This section is from the book "The Gardener V1", by William Thomson. Also available from Amazon: The New Organic Grower: A Master's Manual of Tools and Techniques for the Home and Market Gardener.
For many months past this independent visit of the Royal Horticultural Society to the province of Nottingham had been earnestly and anxiously talked of, written about, and arranged for. The marked success, financially, of this first visit, without being tacked on to the Royal Agricultural Society, will surely fully justify the soundness of the judgment of those who chiefly promoted it; for, looked at from a pecuniary point of view, this meeting has been the most successful of any yet held in the provinces. Considered as an exhibition of plants and fruits and vegetables, there is also reason for satisfaction and congratulation; unless, indeed, it be in the case of the fruit exhibition as a whole, for, with the exception of a few Pines, a few bunches of Grapes, and a dish or two of Peaches and Nectarines, the fruit was inferior. This, however, can in part be attributed to the extreme coldness of the season. Of course, among such a vast assemblage of plants it cannot be said that all were good. The great bulk were, however, fine.
The general effect produced in so large a tent we thought might have been better, and the squinting position in which many of the specimens were placed, suggested the idea as if a hurricane had swept through the tent and laid prostrate many of the plants.
The assemblage of visitors was great, and such as might have been expected during such fine weather; but the arrangements, at least the first day, for viewing the plants and fruit, were bad in the extreme, inasmuch as the visitors were allowed to wander in contrary streams in all directions, which, in so large a show, or indeed any show, should never be allowed. We do not know whether this was allowed on the other days, but the first day was rendered irksome and unpleasant to visitors who wanted to inspect the plants and fruits. Our space forbids our giving a general or full report of so gigantic a show, especially as we are monthly reporting on similar plants at the Metropolitan Meeting.

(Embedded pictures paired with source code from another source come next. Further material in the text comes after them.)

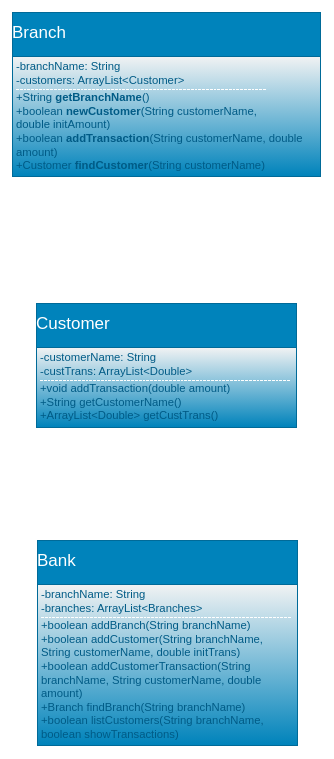
<!DOCTYPE html>
<html lang="en">
<head>
<meta charset="utf-8">
<title>Bank class diagram</title>
<style>
:root {
  --header: #0083bb;
  --edge: #006a98;
  --ink: #005b86;
  --body-top: #f0f2f3;
  --body-bottom: #0083bb;
  --light: #fff;
}
* { box-sizing: border-box; margin: 0; padding: 0; }
body { background: var(--light); }
.diagram {
  position: relative;
  width: 334px;
  height: 759px;
  overflow: hidden;
  background: var(--light);
  font-family: "Liberation Sans", Arial, sans-serif;
}
.class-box {
  position: absolute;
  display: flex;
  flex-direction: column;
  border: 1px solid var(--edge);
}
.branch { left: 12px; top: 12px; width: 309px; height: 165px; }
.customer { left: 36px; top: 303px; width: 261px; height: 125px; }
.bank { left: 37px; top: 540px; width: 261px; height: 206px; }
.class-name {
  flex: none;
  height: 44px;
  padding-top: 10px;
  border-bottom: 1px solid var(--edge);
  background: var(--header);
  color: var(--light);
  font-size: 17px;
  font-weight: 400;
  line-height: 20px;
  text-indent: -1px;
}
.members {
  flex: 1;
  padding: 3px 0 0 3px;
  background: linear-gradient(var(--body-top), var(--body-bottom));
  color: var(--ink);
  font-size: 11.3px;
  line-height: 13.6px;
  white-space: nowrap;
}
.members ul { list-style: none; }
.divider {
  width: 251px;
  height: 1px;
  margin: 2px 0 1px;
  background: repeating-linear-gradient(90deg, var(--light) 0 2.8px, transparent 2.8px 3.8px);
}
</style>
</head>
<body>
<main class="diagram">
  <section class="class-box branch">
    <h2 class="class-name">Branch</h2>
    <div class="members">
      <ul class="fields">
        <li>-branchName: String</li>
        <li>-customers: ArrayList&lt;Customer&gt;</li>
      </ul>
      <div class="divider"></div>
      <ul class="methods">
        <li>+String <b>getBranchName</b>()</li>
        <li>+boolean <b>newCustomer</b>(String customerName,<br>double initAmount)</li>
        <li>+boolean <b>addTransaction</b>(String customerName, double<br>amount)</li>
        <li>+Customer <b>findCustomer</b>(String customerName)</li>
      </ul>
    </div>
  </section>

  <section class="class-box customer">
    <h2 class="class-name">Customer</h2>
    <div class="members">
      <ul class="fields">
        <li>-customerName: String</li>
        <li>-custTrans: ArrayList&lt;Double&gt;</li>
      </ul>
      <div class="divider"></div>
      <ul class="methods">
        <li>+void addTransaction(double amount)</li>
        <li>+String getCustomerName()</li>
        <li>+ArrayList&lt;Double&gt; getCustTrans()</li>
      </ul>
    </div>
  </section>

  <section class="class-box bank">
    <h2 class="class-name">Bank</h2>
    <div class="members">
      <ul class="fields">
        <li>-branchName: String</li>
        <li>-branches: ArrayList&lt;Branches&gt;</li>
      </ul>
      <div class="divider"></div>
      <ul class="methods">
        <li>+boolean addBranch(String branchName)</li>
        <li>+boolean addCustomer(String branchName,<br>String customerName, double initTrans)</li>
        <li>+boolean addCustomerTransaction(String<br>branchName, String customerName, double<br>amount)</li>
        <li>+Branch findBranch(String branchName)</li>
        <li>+boolean listCustomers(String branchName,<br>boolean showTransactions)</li>
      </ul>
    </div>
  </section>
</main>
</body>
</html>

We would suggest that the Royal Horticultural Society should, by way of variety, hold a great international fruit-show in August or September of some future year, at some central and populous town or district, say at Manchester, or, more central still, York. One becomes so intimately acquainted with the very same plants or style of plants year after year, that any real interest in them becomes cloyed; and a great fruit-show we think well worthy the attention and patronage of the Royal Horticultural Society of England. Surely if in Edinburgh a great fruit-show can be made to pay with liberal prizes, there can be no fear of success at some central point in England.